LAS VEGAS -- When Farhan Zaidi interviewed with Larry Baer for the first time, he blew the Giants CEO away with his curiosity and commitment to try anything he feels might be a solution for a struggling franchise. In meetings this week, Zaidi has similarly impressed long-standing team employees with his approach to problem solving.
The Giants' new president of baseball operations does have some limits, though.
"We're not going to have a masked reliever come in and do a big reveal," he said Tuesday night, laughing, at the MLB Winter Meetings.
No, but he very likely will have a reliever come in and throw the first pitch of a game.
Zaidi revealed Tuesday that he has talked to his staff about using an "opener" next season, mimicking a strategy that has found some success in Tampa Bay and Oakland and is spreading throughout the game.
The opener is a simple concept, essentially acting as the opposite of a closer. The Giants would use a reliever at the start of the game for an inning or two, giving their pitchers platoon advantages and making it harder for an opposing manager to plan for the Giants' main pitcher -- who theoretically would come in for five or six relief innings -- of the day.
The opener was popularized by a former Giant. Rays manager Kevin Cash started using Sergio Romo to face opposing lineups that had right-handers due up in the first inning, and the team eventually fully embraced the strategy. The A's did, too, and Zaidi's Dodgers used lefty reliever Scott Alexander as an opener.
San Francisco Giants
It only continues to spread. A few hours before Zaidi spoke with reporters, the Pittsburgh Pirates told beat writers they're open to the idea. The Milwaukee Brewers even used it in the postseason.
"Once you get away from 'this guy is going to throw the first six innings of the game,' it opens up a lot of stuff," Zaidi said. "Even with an opener, is an opener a one-inning guy, a two-inning guy, a three-inning guy? Again, I think the more versatile your pitching staff is and the more kind of multi-inning guys you have, the more kinds of ways you can get through (games)."
Zaidi did not go into specifics, partly because he doesn't know the full makeup of his future pitching staff. He hopes to add a couple of starters and bolster the bullpen, but it's the current group that got Zaidi thinking about creative options.
The Giants have a mix of pitchers who have dealt with injuries and young pitchers still trying to find their footing. There's a middle ground for Zaidi, and that involves looking at all options. He said the Giants have to take "a little bit of an all hands on deck mentality," and said a general theme now is that everything is on the table.

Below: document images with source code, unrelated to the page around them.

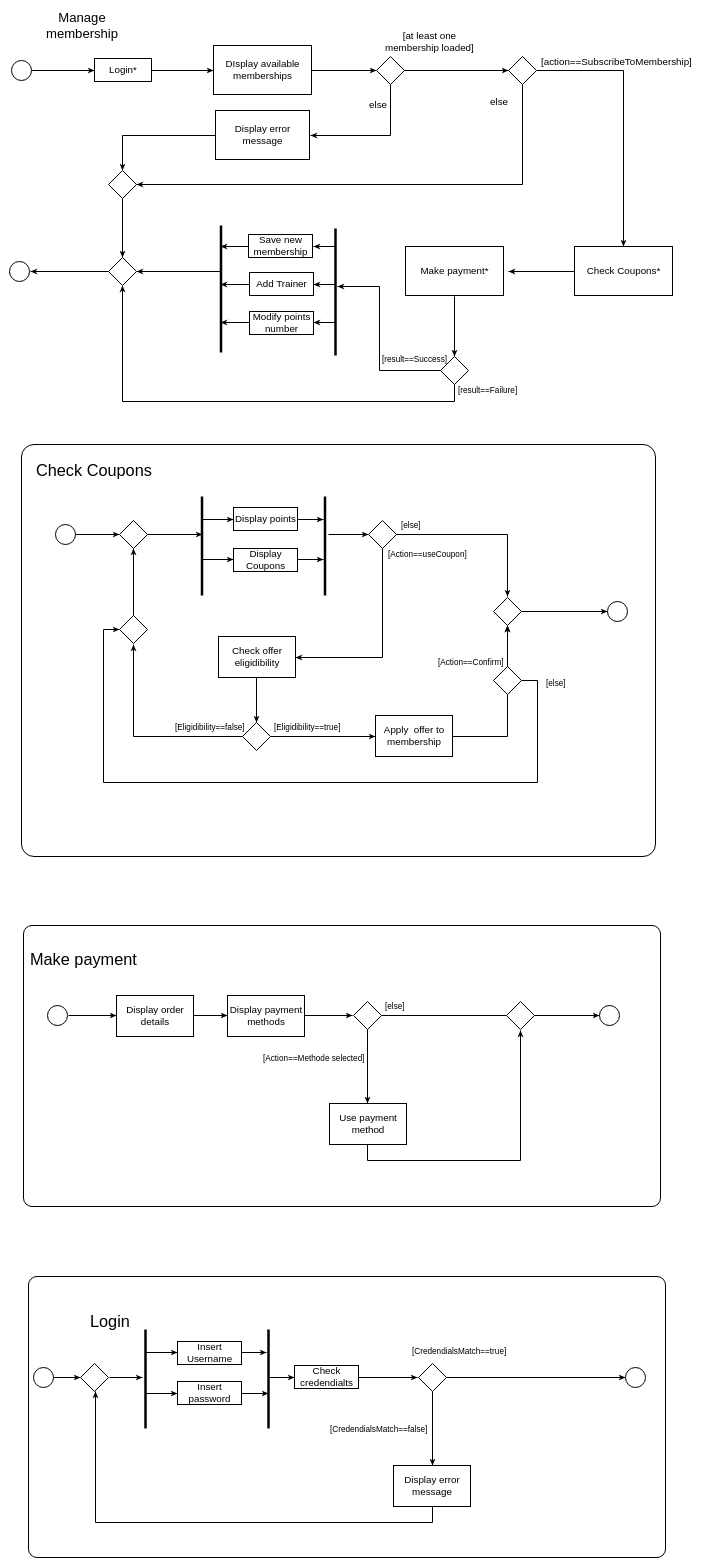
<!DOCTYPE html>
<html lang="en">
<head>
<meta charset="utf-8">
<title>Manage membership activity diagram</title>
<style>
:root { --ink: #000; --paper: #fff; }
* { box-sizing: border-box; margin: 0; }
html, body { width: 702px; height: 1568px; overflow: hidden; background: var(--paper); }
main { position: relative; width: 702px; height: 1568px; overflow: hidden; color: var(--ink); font: 9.8px/1.2 "Liberation Sans", Arial, sans-serif; }
.flow { position: absolute; left: 0; top: 0; width: 702px; height: 1568px; }
.edges { fill: none; stroke: var(--ink); stroke-width: 1; }
.edges path { marker-end: url(#arrow); }
.edges .plain { marker-end: none; }
.bars { stroke: var(--ink); stroke-width: 2.5; }
.nodes { fill: var(--paper); stroke: var(--ink); stroke-width: 1; }
.frame { position: absolute; border: 1px solid var(--ink); border-radius: 9px; }
.frame.large { border-radius: 13px; }
.action { position: absolute; display: flex; align-items: center; justify-content: center; border: 1px solid var(--ink); background: var(--paper); text-align: center; white-space: nowrap; }
.action.big { width: 99px; height: 50px; }
.action.mid { width: 78px; height: 42px; }
.action.small { width: 65px; height: 24px; }
h1, h2 { position: absolute; font-weight: 400; white-space: nowrap; transform: translateY(-50%); }
h1 { font-size: 13.1px; text-align: center; }
h2 { font-size: 16.3px; }
.guard { position: absolute; white-space: nowrap; text-align: center; transform: translateY(-50%); }
.guard.fine { font-size: 8.2px; }
</style>
</head>
<body>
<main>

<section aria-label="Manage membership">
  <svg class="flow" viewBox="0 0 702 1568" aria-hidden="true">
    <defs>
      <marker id="arrow" viewBox="0 0 8 8" markerWidth="8" markerHeight="8" refX="7" refY="4" orient="auto" markerUnits="userSpaceOnUse">
        <path d="M0 1 L7 4 L0 7 L2 4 Z" fill="#000"/>
      </marker>
      <polygon id="decision" points="0,-14 14,0 0,14 -14,0"/>
      <circle id="terminal" r="10"/>
    </defs>
    <g transform="translate(.5 .5)">
      <g class="edges">
        <path d="M31 70H94"/>
        <path d="M151 70H213"/>
        <path d="M311 70H376"/>
        <path d="M404 70H508"/>
        <path d="M536 70H623V246"/>
        <path d="M390 84V135H310"/>
        <path d="M522 84V184H136"/>
        <path d="M215 135H122V170"/>
        <path d="M122 198V257"/>
        <path d="M108 271H30"/>
        <path d="M574 271H508"/>
        <path d="M454 296V356"/>
        <path d="M440 370H379V286H337"/>
        <path d="M454 384V401H122V285"/>
        <path d="M220 271H136"/>
        <path d="M335 246H313"/>
        <path d="M335 284H313"/>
        <path d="M335 322H313"/>
        <path d="M248 246H220"/>
        <path d="M249 284H220"/>
        <path d="M249 322H220"/>
      </g>
      <g class="bars">
        <line x1="220.5" y1="225" x2="220.5" y2="352"/>
        <line x1="335" y1="228" x2="335" y2="355"/>
      </g>
      <g class="nodes">
        <use href="#terminal" x="21" y="70"/>
        <use href="#decision" x="390" y="70"/>
        <use href="#decision" x="522" y="70"/>
        <use href="#decision" x="122" y="184"/>
        <use href="#decision" x="122" y="271"/>
        <use href="#decision" x="454" y="370"/>
        <use href="#terminal" x="19" y="271"/>
      </g>
    </g>
  </svg>
  <h1 style="left:46px;top:26px">Manage<br>membership</h1>
  <div class="action" style="left:94px;top:58px;width:58px;height:24px">Login*</div>
  <div class="action big" style="left:213px;top:45px">DIsplay available<br>memberships</div>
  <div class="action big" style="left:215px;top:110px;width:95px">Display error<br>message</div>
  <div class="action small" style="left:248px;top:234px">Save new<br>membership</div>
  <div class="action small" style="left:249px;top:272px">Add Trainer</div>
  <div class="action small" style="left:249px;top:311px">Modify points<br>number</div>
  <div class="action big" style="left:405px;top:246px">Make payment*</div>
  <div class="action big" style="left:574px;top:246px">Check Coupons*</div>
  <span class="guard" style="left:385px;top:42px">[at least one<br>membership loaded]</span>
  <span class="guard" style="left:541px;top:62px">[action==SubscribeToMembership]</span>
  <span class="guard" style="left:369px;top:105px">else</span>
  <span class="guard" style="left:490px;top:102px">else</span>
  <span class="guard fine" style="left:382px;top:360px">[result==Success]</span>
  <span class="guard fine" style="left:458px;top:391px">[result==Failure]</span>
</section>

<section aria-label="Check Coupons">
  <div class="frame large" style="left:21px;top:444px;width:635px;height:413px"></div>
  <svg class="flow" viewBox="0 0 702 1568" aria-hidden="true">
    <g transform="translate(.5 .5)">
      <g class="edges">
        <path d="M75 534H119"/>
        <path d="M147 534H202"/>
        <path d="M202 519H233"/>
        <path d="M202 559H233"/>
        <path d="M297 519H323"/>
        <path d="M297 559H323"/>
        <path d="M328 534H368"/>
        <path d="M396 534H507V596"/>
        <path d="M382 548V657H295"/>
        <path d="M521 611H607"/>
        <path d="M256 677V722"/>
        <path d="M270 736H375"/>
        <path d="M242 736H133V644"/>
        <path d="M133 615V548"/>
        <path d="M452 736H507V625"/>
        <path d="M507 666V625"/>
        <path class="plain" d="M521 680H537V782H103V629"/>
        <path d="M103 629H119"/>
      </g>
      <g class="bars">
        <line x1="201.5" y1="496" x2="201.5" y2="595"/>
        <line x1="324.5" y1="496" x2="324.5" y2="595"/>
      </g>
      <g class="nodes">
        <use href="#terminal" x="65" y="534"/>
        <use href="#decision" x="133" y="534"/>
        <use href="#decision" x="382" y="534"/>
        <use href="#decision" x="133" y="629"/>
        <use href="#decision" x="507" y="611"/>
        <use href="#decision" x="507" y="680"/>
        <use href="#decision" x="256" y="736"/>
        <use href="#terminal" x="617" y="611"/>
      </g>
    </g>
  </svg>
  <h2 style="left:36px;top:471px">Check Coupons</h2>
  <div class="action small" style="left:233px;top:507px">Display points</div>
  <div class="action small" style="left:233px;top:548px">Display<br>Coupons</div>
  <div class="action mid" style="left:218px;top:636px">Check offer<br>eligidibility</div>
  <div class="action mid" style="left:375px;top:715px">Apply&nbsp; offer to<br>membership</div>
  <span class="guard fine" style="left:401px;top:526px">[else]</span>
  <span class="guard fine" style="left:388px;top:555px">[Action==useCoupon]</span>
  <span class="guard fine" style="left:438px;top:663px">[Action==Confirm]</span>
  <span class="guard fine" style="left:546px;top:684px">[else]</span>
  <span class="guard fine" style="left:175px;top:728px">[Eligidibility==false]</span>
  <span class="guard fine" style="left:274px;top:728px">[Eligidibility==true]</span>
</section>

<section aria-label="Make payment">
  <div class="frame" style="left:23px;top:925px;width:638px;height:282px"></div>
  <svg class="flow" viewBox="0 0 702 1568" aria-hidden="true">
    <g transform="translate(.5 .5)">
      <g class="edges">
        <path d="M68 1015H116"/>
        <path d="M193 1015H227"/>
        <path d="M304 1015H352"/>
        <path class="plain" d="M381 1015H506"/>
        <path d="M534 1015H599"/>
        <path d="M367 1029V1103"/>
        <path d="M367 1144V1160H520V1030"/>
      </g>
      <g class="nodes">
        <use href="#terminal" x="57" y="1015"/>
        <use href="#decision" x="367" y="1015"/>
        <use href="#decision" x="520" y="1015"/>
        <use href="#terminal" x="609" y="1015"/>
      </g>
    </g>
  </svg>
  <h2 style="left:30px;top:960px">Make payment</h2>
  <div class="action mid" style="left:116px;top:995px">Display order<br>details</div>
  <div class="action mid" style="left:227px;top:995px">Display payment<br>methods</div>
  <div class="action mid" style="left:329px;top:1103px">Use payment<br>method</div>
  <span class="guard fine" style="left:385px;top:1007px">[else]</span>
  <span class="guard fine" style="left:263px;top:1059px">[Action==Methode selected]</span>
</section>

<section aria-label="Login">
  <div class="frame" style="left:28px;top:1276px;width:638px;height:282px"></div>
  <svg class="flow" viewBox="0 0 702 1568" aria-hidden="true">
    <g transform="translate(.5 .5)">
      <g class="edges">
        <path d="M53 1377H80"/>
        <path d="M109 1377H142"/>
        <path d="M145 1352H177"/>
        <path d="M145 1393H177"/>
        <path d="M241 1352H266"/>
        <path d="M241 1393H268"/>
        <path d="M268 1377H294"/>
        <path d="M358 1377H417"/>
        <path d="M446 1377H625"/>
        <path d="M432 1391V1465"/>
        <path d="M432 1506V1522H95V1391"/>
      </g>
      <g class="bars">
        <line x1="145" y1="1329" x2="145" y2="1428"/>
        <line x1="268" y1="1329" x2="268" y2="1428"/>
      </g>
      <g class="nodes">
        <use href="#terminal" x="43" y="1377"/>
        <use href="#decision" x="94" y="1377"/>
        <use href="#decision" x="432" y="1377"/>
        <use href="#terminal" x="635" y="1377"/>
      </g>
    </g>
  </svg>
  <h2 style="left:90px;top:1322px">Login</h2>
  <div class="action small" style="left:177px;top:1341px">Insert<br>Username</div>
  <div class="action small" style="left:177px;top:1381px">Insert<br>password</div>
  <div class="action small" style="left:294px;top:1365px">Check<br>credendialts</div>
  <div class="action mid" style="left:393px;top:1465px">Display error<br>message</div>
  <span class="guard fine" style="left:412px;top:1352px">[CredendialsMatch==true]</span>
  <span class="guard fine" style="left:330px;top:1430px">[CredendialsMatch==false]</span>
</section>

</main>
</body>
</html>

That could mean a lot more than openers. Dereck Rodriguez and Andrew Suarez, two standout starterss last season, could begin the year in the bullpen or even Triple-A to make sure they're strong throughout their second season. The Giants could piggyback starters, using two different ones for three or four innings at a time.
They could even create a method we haven't seen before.
"We're going to have to explore different forms of pitching staff construction," Zaidi said. "I think we're going to have to develop a plan for the pitching staff that fits the personnel that we have. If we don't have five guys that we can expect 34 starts and 200 innings from -- and very few teams have that -- then thinking about some of these alternatives is a way to get through 27 outs every day. I think it's going to be a topic of discussion for us."
If the Giants implement that plan, Zaidi will rely on manager Bruce Bochy to make it all work during games. During the season, Bochy repeatedly said that he didn't think the strategy would catch on in the National League. He never seemed to be a fan of openers. Now, he might be told he'll be starting Ray Black or Tony Watson or another reliever.
"From a front-office perspective and a manager perspective, everybody wants the seven-inning starter, but at the end of the day, I think everybody would take a win using less conventional methods [rather] than lose trying to overly extend a starter that isn't equipped or best fit to make that 110-plus pitch outing," Zaidi said. "The conversations have been kind of very open. Again, it's going to depend on what the personnel is and what the pitching side looks like once the offseason is done.
"With the strength of the bullpen, we're thinking more about using openers on certain days with the fact that we've got really strong relief options from both the left and the right side."
Zaidi said the conversation will continue and the Giants are a "long way away from putting something like this into action." He will continue to talk it through with Bochy and pitching coach Curt Young.
But it's clear that there's a big change underway in the way the Giants as an organization view the game, and that could be seen from the first pitch of select games next season.
The Giants won't do this on a Madison Bumgarner day or Johnny Cueto day, and maybe not even with Rodriguez, Suarez or Jeff Samardzija. But over the course of a season, they will join a revolution sweeping through the game.
"We'd be doing ourselves a disservice if we don't think about different ways of deploying these guys," Zaidi said.